The characters: Just your garden variety of space outlaws--a smuggler, an intergalactic courtesan, a doctor, a pastor, whatever the hell Jayne is.
The dialogue: "Can we get to the sexin' up part already?" Quit making me laugh, Jayne!
The plot: I don't even remember if there was an overarching plot beyond "Don't get caught" (the whole River thing I guess?) but the mini-plots and subplots were all so fantastic that it was more than enough.

The Blacklist:

I was intrigued by The Blacklist promos before the show even started, but I never bothered watching it because it looked like just another FBI crime show. Dude, this show is so much more than the usual law enforcement procedural. Special Agent Elizabeth Keene starts her job as FBI profiler and is immediately tasked to a black ops division after a criminal informant named Red Reddington asks to work with her. Red is shady and duplicitous, but he's also protective and kind...and keeping secrets.

The writing: If you can make a fluffy, nice girl like me fall in love with root for a balding hit man and go "awww" at the tender gesture of sending someone a severed head in a box, you're doing it right.
The characters: Red Reddington is horrible, but he's also complex, layered, kind, redeemable. The verbal and emotional dance he and Keene do--strictly platonic--from week to week is the main reason I keep coming back.
The dialogue: Goes from being witty to hilarious to incredibly poignant.
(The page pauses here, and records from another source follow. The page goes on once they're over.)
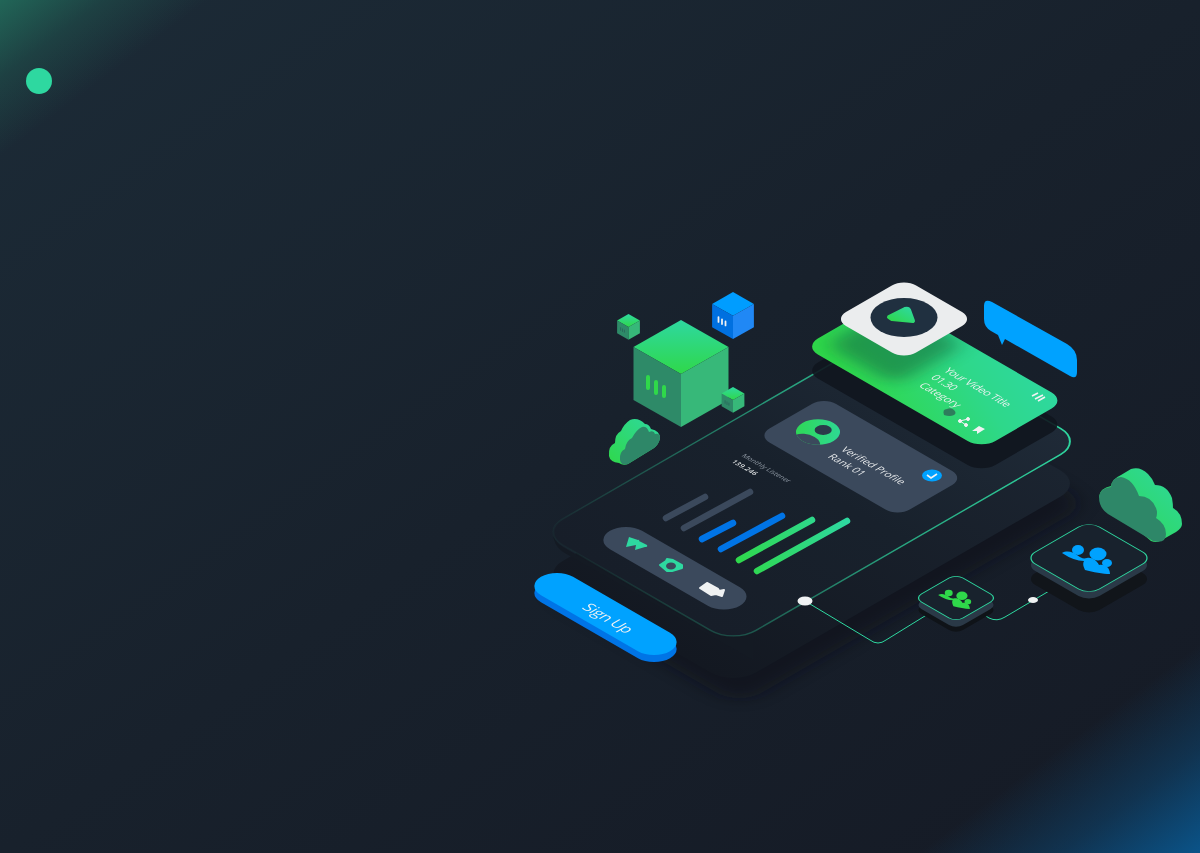
<!DOCTYPE html>
<html lang="en">
<head>
<meta charset="utf-8">
<title>Isometric media app hero</title>
<style>
:root {
  --night: #1a2530;
  --slab: #141a23;
  --deep: #10161e;
  --panel: #3b495c;
  --green: #2fd84a;
  --mint: #2ed8a0;
  --forest: #2e8768;
  --blue: #00a2ff;
  --cobalt: #0074e6;
  --white: #f0f2f3;
}
html, body { margin: 0; width: 1200px; height: 853px; overflow: hidden; background: var(--night); }
svg { display: block; }
text { font-family: "Open Sans", "Noto Sans", sans-serif; fill: var(--white); }
.cube-top { fill: var(--top); }
.cube-left { fill: var(--left); }
.cube-right { fill: var(--right); }
.cube-bars { stroke: var(--bars); stroke-width: 4; stroke-linecap: round; }
.cube-green { --top: url(#lid); --left: #2e8a68; --right: #37b879; --bars: #2fd84a; }
.cube-small { --top: url(#lid); --left: #2e8a68; --right: #37b879; --bars: #2a6a5c; }
.cube-blue { --top: #009dff; --left: #0070e0; --right: #2088f5; --bars: #f0f2f3; }
.bars { fill: none; stroke-width: 6.5; stroke-linecap: round; }
.pill { stroke-width: 37; stroke-linecap: round; }
.wire { fill: none; stroke: var(--mint); stroke-width: 1; }
</style>
</head>
<body>
<svg width="1200" height="853" viewBox="0 0 1200 853" xmlns="http://www.w3.org/2000/svg">
  <defs>
    <linearGradient id="backdrop" x1="0" y1="0" x2="1" y2="1">
      <stop offset="0" stop-color="#1c2b37"/><stop offset=".5" stop-color="#18212c"/><stop offset="1" stop-color="#151a25"/>
    </linearGradient>
    <linearGradient id="glow-green" gradientUnits="userSpaceOnUse" x1="0" y1="0" x2="75" y2="100">
      <stop offset="0" stop-color="#22705d" stop-opacity=".85"/><stop offset=".5" stop-color="#22705d" stop-opacity=".32"/><stop offset="1" stop-color="#22705d" stop-opacity="0"/>
    </linearGradient>
    <linearGradient id="glow-blue" gradientUnits="userSpaceOnUse" x1="1200" y1="853" x2="1100" y2="718">
      <stop offset="0" stop-color="#095a94" stop-opacity=".9"/><stop offset=".5" stop-color="#095a94" stop-opacity=".38"/><stop offset="1" stop-color="#095a94" stop-opacity="0"/>
    </linearGradient>
    <linearGradient id="lid" x1="0" y1="0" x2="0" y2="1">
      <stop offset="0" stop-color="#2ed8a0"/><stop offset="1" stop-color="#2fd84a"/>
    </linearGradient>
    <linearGradient id="leaf" x1="0" y1="1" x2="1" y2="0">
      <stop offset="0" stop-color="#2fd84a"/><stop offset="1" stop-color="#2ed8a0"/>
    </linearGradient>
    <linearGradient id="video-fill" x1="0" y1="1" x2="1" y2="0">
      <stop offset=".1" stop-color="#2fd84a"/><stop offset=".65" stop-color="#2ed88a"/><stop offset="1" stop-color="#2ed8a0"/>
    </linearGradient>
    <linearGradient id="screen-fill" x1="0" y1="0" x2="0" y2="1">
      <stop offset="0" stop-color="#1f2a37"/><stop offset=".5" stop-color="#18212c"/><stop offset="1" stop-color="#171e29"/>
    </linearGradient>
    <linearGradient id="rim" gradientUnits="userSpaceOnUse" x1="223" y1="0" x2="30" y2="404">
      <stop offset="0" stop-color="#2ed8a0"/><stop offset=".45" stop-color="#2ed8a0" stop-opacity=".7"/><stop offset="1" stop-color="#2ed8a0" stop-opacity=".04"/>
    </linearGradient>
    <linearGradient id="slab-fill" x1="0" y1="0" x2="0" y2="1">
      <stop offset="0" stop-color="#1b2430"/><stop offset="1" stop-color="#131821"/>
    </linearGradient>
    <linearGradient id="bar-green" gradientUnits="userSpaceOnUse" x1="739" y1="570" x2="847" y2="520">
      <stop offset="0" stop-color="#2fd84a"/><stop offset="1" stop-color="#2ed8a0"/>
    </linearGradient>
    <filter id="soft" x="-30%" y="-30%" width="160%" height="160%"><feGaussianBlur stdDeviation="9"/></filter>
    <clipPath id="avatar-clip"><circle r="18"/></clipPath>
    <clipPath id="video-clip"><rect width="205" height="97" rx="16"/></clipPath>

    <g id="cube">
      <polygon class="cube-top" points="0,0 47.5,27 0,54 -47.5,27"/>
      <polygon class="cube-left" points="-47.5,27 0,54 0,107 -47.5,80"/>
      <polygon class="cube-right" points="0,54 47.5,27 47.5,80 0,107"/>
      <path class="cube-bars" d="M-33 57v11M-25 62v11M-17 67v9"/>
    </g>
    <g id="group">
      <ellipse cx="-11" cy="-9" rx="6" ry="5"/>
      <ellipse cx="9" cy="-5" rx="8.5" ry="6.5"/>
      <ellipse cx="18" cy="4" rx="5" ry="4"/>
      <path d="M-27-6C-22-9-16-7-12-4C-8-1-6 0-2-1C3-2 8 2 10 6C15 5 21 8 21 15C14 15 4 13-4 11Q-7 5-5 2Q-15 2-27-6Z"/>
    </g>
  </defs>

  <g id="background">
    <rect width="1200" height="853" fill="url(#backdrop)"/>
    <rect width="1200" height="853" fill="url(#glow-green)"/>
    <rect width="1200" height="853" fill="url(#glow-blue)"/>
  </g>

  <circle id="brand-spot" cx="39" cy="81" r="13" fill="var(--mint)"/>

  <g id="phone">
    <rect transform="matrix(.866 .5 -.866 .5 896 392)" width="223" height="404" rx="26" fill="#0c1017" opacity=".5" filter="url(#soft)"/>
    <rect transform="matrix(.866 .5 -.866 .5 890 372)" width="223" height="404" rx="26" fill="url(#slab-fill)"/>
    <path d="M553 532Q553 541 563 547L713 634Q733 642 753 634L753 660L563 552Q553 545 553 532Z" fill="var(--slab)"/>
    <g transform="matrix(.866 .5 -.866 .5 890 330)">
      <rect width="223" height="404" rx="26" fill="url(#screen-fill)"/>
      <rect width="223" height="404" rx="26" fill="none" stroke="url(#rim)" stroke-width="1.6"/>
    </g>
  </g>

  <g id="profile-card">
    <rect transform="matrix(.866 .5 -.866 .5 824 397)" width="162" height="77" rx="14" fill="var(--panel)"/>
    <g transform="matrix(.866 .5 -.866 .5 818 432)">
      <circle r="18" fill="url(#leaf)"/>
      <g clip-path="url(#avatar-clip)" fill="#2b3a4a">
        <circle cx="1" cy="-5" r="7"/>
        <ellipse cx="3" cy="17" rx="13" ry="10" fill="var(--panel)"/>
      </g>
    </g>
    <text transform="matrix(.866 .5 -.866 .5 840 450)" font-size="10.5" textLength="70">Verified Profile</text>
    <text transform="matrix(.866 .5 -.866 .5 827 457)" font-size="10.5" textLength="39">Rank 01</text>
    <ellipse cx="932" cy="475.5" rx="10" ry="6" fill="var(--blue)"/>
    <path d="M927 475l4 3 6-4" fill="none" stroke="var(--white)" stroke-width="1.6"/>
  </g>

  <g id="listener-chart">
    <text transform="matrix(.866 .5 -.866 .5 741 456)" font-size="7" textLength="54" style="fill:#98a2ad">Monthly Listener</text>
    <text transform="matrix(.866 .5 -.866 .5 731 462)" font-size="7" font-weight="600" textLength="27">139.246</text>
    <g class="bars">
      <path stroke="var(--panel)" d="M666 518L705 497M684 528L750 492"/>
      <path stroke="var(--cobalt)" d="M702 539L733 523M721 549L782 516"/>
      <path stroke="url(#bar-green)" d="M739 560L812 520M757 571L847 521"/>
    </g>
  </g>

  <g id="phone-nav">
    <line class="pill" transform="matrix(.866 .5 -.866 .5 626 540)" x2="113" y2="0" stroke="var(--panel)"/>
    <path id="forward-icon" fill="var(--mint)" d="M629 537L638 540Q640 539 639 541L647 545Q648 547 645 547L635 550L636 545L626 547Z"/>
    <g id="camera-icon">
      <path fill="var(--mint)" stroke="var(--mint)" stroke-width="2" stroke-linejoin="round" d="M660 565L666 561L667 559L673 560L682 565L682 568L672 571L667 571Z"/>
      <ellipse cx="671" cy="566" rx="5" ry="3.5" fill="var(--panel)"/>
    </g>
    <path id="video-icon" fill="var(--white)" stroke="var(--white)" stroke-width="2" stroke-linejoin="round" d="M700 588L707 583L718 589L719 591L724 590L722 596L716 594L711 595Z"/>
  </g>

  <g id="video-card">
    <rect transform="matrix(.866 .5 -.866 .5 888 322)" width="205" height="97" rx="16" fill="var(--deep)" opacity=".9"/>
    <g transform="matrix(.866 .5 -.866 .5 888 298)">
      <rect width="205" height="97" rx="16" fill="url(#video-fill)"/>
      <g clip-path="url(#video-clip)">
        <rect x="10" y="2" width="81" height="81" rx="14" fill="#14703f" opacity=".6" filter="url(#soft)"/>
      </g>
    </g>
    <text transform="matrix(.866 .5 -.866 .5 943 371)" font-size="11" textLength="73">Your Video Title</text>
    <text transform="matrix(.866 .5 -.866 .5 930 378)" font-size="11" textLength="26">01.30</text>
    <text transform="matrix(.866 .5 -.866 .5 918 386)" font-size="11" textLength="44">Category</text>
    <path id="menu-icon" d="M1032 396l6-3M1035 399l8-4M1038 401l7-4" stroke="var(--white)" stroke-width="1.6"/>
    <path id="heart-icon" fill="#2e7d5c" d="M944 415Q942 409 947 409Q951 407 954 410Q957 413 954 415Q950 417 944 415Z"/>
    <g id="share-icon" fill="var(--white)" stroke="var(--white)">
      <path fill="none" d="M968 419L960 421L966 425"/>
      <circle cx="968" cy="419" r="1.5"/><circle cx="960" cy="421" r="1.5"/><circle cx="966" cy="425" r="1.5"/>
    </g>
    <polygon id="bookmark-icon" fill="var(--white)" points="979,426 985,429 977,434 977,431 972,431"/>
  </g>

  <g id="play-tile">
    <rect transform="matrix(.866 .5 -.866 .5 904 278.5)" width="81" height="81" rx="14" fill="#ebedee"/>
    <ellipse cx="904" cy="317.5" rx="33.5" ry="19.5" fill="#203040"/>
    <path fill="url(#leaf)" stroke="url(#leaf)" stroke-width="4" stroke-linejoin="round" d="M889 317L905 309Q908 308 909 310L913 321L892 319Z"/>
  </g>

  <path id="speech-bubble" fill="var(--blue)" d="M984 306Q984 298 992 302L1067 344Q1077 350 1077 360V372Q1077 380 1070 376L1005 339L1002 345L998 335L991 331Q984 327 984 319Z"/>

  <g id="cubes">
    <use href="#cube" class="cube-green" transform="translate(681 320)"/>
    <use href="#cube" class="cube-blue" transform="translate(733 292) scale(.44)"/>
    <use href="#cube" class="cube-small" transform="translate(628.5 314) scale(.24)"/>
    <use href="#cube" class="cube-small" transform="translate(733 387) scale(.24)"/>
  </g>

  <g id="cloud-left">
    <path fill="url(#leaf)" d="M609 456Q608 446 615 443Q615 434 621 431Q624 424 630 420Q638 417 645 424Q649 424 651 429Q660 431 660 438Q659 444 654 448L628 464Q623 466 619 463Q610 462 609 456Z"/>
    <path fill="var(--forest)" d="M620 460Q619 452 625 449Q626 441 632 438Q636 430 642 427Q647 426 649 432Q654 430 655 434Q660 433 660 438Q659 444 654 448L628 464Q621 466 620 460Z"/>
  </g>

  <g id="cloud-right">
    <path fill="url(#leaf)" d="M1099 497Q1100 488 1111 486Q1112 479 1121 475L1131 469Q1140 466 1148 474Q1153 479 1155 485Q1167 485 1172 498Q1173 504 1173 508Q1182 513 1182 524Q1182 528 1176 532L1160 541Q1156 543 1151 541Z"/>
    <path fill="var(--forest)" d="M1099 497Q1100 488 1111 487Q1112 477 1121 477Q1133 479 1139 496Q1151 496 1156 508Q1158 513 1156 518Q1166 524 1166 534Q1166 544 1153 541L1108 514Q1099 508 1099 497Z"/>
  </g>

  <g id="sign-up">
    <line class="pill" transform="matrix(.866 .5 -.866 .5 557 593)" x2="112" y2="0" stroke="var(--cobalt)"/>
    <line class="pill" transform="matrix(.866 .5 -.866 .5 557 586)" x2="112" y2="0" stroke="var(--blue)"/>
    <text transform="matrix(.866 .5 -.866 .5 581 608)" font-size="15.5" textLength="52">Sign Up</text>
  </g>

  <g id="network">
    <path class="wire" d="M805 601L870 640Q878 646 886 640L933 611M978 611L989 618Q997 622 1005 617L1061 584"/>
    <ellipse cx="805" cy="601" rx="7.5" ry="4.5" fill="var(--white)"/>
    <ellipse cx="1033" cy="600" rx="5" ry="3" fill="var(--white)"/>
    <g id="small-node">
      <rect transform="matrix(.866 .5 -.866 .5 956 586)" width="48" height="48" rx="8" fill="#0f1318"/>
      <rect transform="matrix(.866 .5 -.866 .5 956 581)" width="48" height="48" rx="8" fill="#2a3947"/>
      <rect transform="matrix(.866 .5 -.866 .5 956 574)" width="48" height="48" rx="8" fill="#18222d" stroke="var(--mint)"/>
      <use href="#group" transform="translate(956 599) scale(.66)" fill="var(--green)"/>
    </g>
    <g id="large-node">
      <rect transform="matrix(.866 .5 -.866 .5 1089 542)" width="74" height="74" rx="12" fill="#11151a"/>
      <rect transform="matrix(.866 .5 -.866 .5 1089 528)" width="74" height="74" rx="12" fill="#2a3947"/>
      <rect transform="matrix(.866 .5 -.866 .5 1089 521)" width="74" height="74" rx="12" fill="#18222d" stroke="var(--mint)"/>
      <use href="#group" transform="translate(1089 559)" fill="var(--blue)"/>
    </g>
  </g>
</svg>
</body>
</html>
The Blacklist makes me gasp and laugh and weep in the span of minutes.
The plot: Like Gray's Anatomy, this show keeps interest levels high by featuring the most interesting and unusual types of criminals in a weekly procedural format, and also incorporating an overarching storyline involving Liz, Liz's husband, Red, and some of Red's criminal acquaintances. Yeah, it can be a little over-the-top, but a realistic FBI show would probably be as dull as a realistic surgical one.

So those are a few of my picks, but I don't watch much TV and I don't have cable, so I realize they're all pretty mainstream. I know there's scads of good stuff out there I've never heard of. Your turn--share your favorite shows in the comments and tell what you like about them.